tcp6       0      0 :::35691                :::*                    LISTEN      8956/java           
tcp6       0      0 :::8080                 :::*                    LISTEN      8980/java           
tcp6       0      0 :::7700                 :::*                    LISTEN      8956/java           
tcp6       0      0 :::7800                 :::*                    LISTEN      8980/java           
tcp6       0      0 :::7777                 :::*                    LISTEN      8956/java    

The remaining two random ports are due to the Java Attach API.

Using jstatd

Another way of allowing access to all Java VMS on some machine is by running jstatd .

Accessing a Remote JVM via JMX via an SSH tunnel

Another option is to access JMX via an SSH tunnel. Given you made sure the ports for JMX and JMX RMI are identical, this works and has the additional benefits, that you could protect access to JMX completely by limiting it to SSH access.

Supposedly, all you need to do for that is to add the property to Z2_HOME/bin/

In addition, it will not hurt to force the hostname used in RMI access to localhost via setting


in Z2_HOME/bin/

Remote Synchronization and Log Streaming

Starting with version 2.8, Z2 offers a built-in command line utility to synchronize (with log output) and provide streaming access to the z2 home log. When in Z2_HOME/bin run:

java -cp z.jar com.zfabrik.launch.Manage -?

for the usage:


java -cp z.jar Manage <command> <options>


    sync        The sync performs a synchronization of a running (remote) z2 Home.  

    showlog     Continuously stream the z2 Home log of a running z2 Home to the current stderr.  


    -url <url>
        JMX URL identifying the target z2 Home. Defaults to service:jmx:rmi:///jndi/rmi://localhost:7777/jmxrmi
        The URL may be shortened to <host>:<port> (e.g. localhost:7777)

    -user <username> 

        Username used for JMX authentication. Optional.

    -pass <password> 

        Password used for JMX authentication. Optional.
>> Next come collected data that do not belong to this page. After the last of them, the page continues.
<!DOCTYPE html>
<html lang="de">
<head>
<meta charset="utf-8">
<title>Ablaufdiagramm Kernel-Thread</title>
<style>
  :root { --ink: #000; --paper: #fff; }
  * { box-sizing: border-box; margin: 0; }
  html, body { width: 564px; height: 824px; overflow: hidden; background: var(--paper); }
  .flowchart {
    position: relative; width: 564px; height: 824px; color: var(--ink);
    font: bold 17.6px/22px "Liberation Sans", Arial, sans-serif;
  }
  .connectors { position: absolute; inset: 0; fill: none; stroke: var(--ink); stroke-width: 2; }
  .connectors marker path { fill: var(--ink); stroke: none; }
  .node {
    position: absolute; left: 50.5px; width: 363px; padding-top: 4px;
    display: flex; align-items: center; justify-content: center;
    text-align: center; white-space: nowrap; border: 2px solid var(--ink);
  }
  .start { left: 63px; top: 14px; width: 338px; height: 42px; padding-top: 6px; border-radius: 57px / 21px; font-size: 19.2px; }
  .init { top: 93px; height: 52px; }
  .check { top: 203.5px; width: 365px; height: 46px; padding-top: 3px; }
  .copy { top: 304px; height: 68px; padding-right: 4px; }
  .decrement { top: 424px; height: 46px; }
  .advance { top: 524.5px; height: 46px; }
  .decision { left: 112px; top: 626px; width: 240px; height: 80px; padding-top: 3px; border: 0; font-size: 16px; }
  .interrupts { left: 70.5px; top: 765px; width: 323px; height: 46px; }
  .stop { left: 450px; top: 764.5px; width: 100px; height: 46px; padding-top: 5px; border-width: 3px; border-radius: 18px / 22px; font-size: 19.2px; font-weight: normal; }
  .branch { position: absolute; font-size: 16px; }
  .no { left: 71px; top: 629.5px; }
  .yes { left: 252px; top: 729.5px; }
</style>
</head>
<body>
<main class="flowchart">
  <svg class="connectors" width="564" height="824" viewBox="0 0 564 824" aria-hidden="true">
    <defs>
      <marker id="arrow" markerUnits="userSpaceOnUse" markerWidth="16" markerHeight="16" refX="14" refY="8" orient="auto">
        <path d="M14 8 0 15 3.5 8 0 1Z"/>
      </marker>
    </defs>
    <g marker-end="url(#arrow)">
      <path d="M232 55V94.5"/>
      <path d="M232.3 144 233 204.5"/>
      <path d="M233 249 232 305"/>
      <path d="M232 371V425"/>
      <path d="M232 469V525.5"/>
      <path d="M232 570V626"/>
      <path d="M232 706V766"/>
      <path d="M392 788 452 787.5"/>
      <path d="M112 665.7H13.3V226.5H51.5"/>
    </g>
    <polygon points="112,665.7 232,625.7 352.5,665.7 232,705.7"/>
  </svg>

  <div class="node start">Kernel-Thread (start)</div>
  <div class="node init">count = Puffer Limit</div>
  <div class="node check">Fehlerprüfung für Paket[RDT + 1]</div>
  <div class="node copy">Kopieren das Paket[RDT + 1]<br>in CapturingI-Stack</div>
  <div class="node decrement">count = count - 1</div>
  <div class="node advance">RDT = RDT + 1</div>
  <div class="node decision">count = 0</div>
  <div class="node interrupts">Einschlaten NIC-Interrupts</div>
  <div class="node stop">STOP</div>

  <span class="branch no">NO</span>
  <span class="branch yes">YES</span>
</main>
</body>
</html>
Mandatory when a username has been set

    -b <n>

        Number of lines to read before current (if available) when running showlog. 


    java -cp z.jar com.zfabrik.launch.Manage showlog -url host:7777 -user admin -pass admin 

Updated by Henning Blohm over 4 years ago · 7 revisions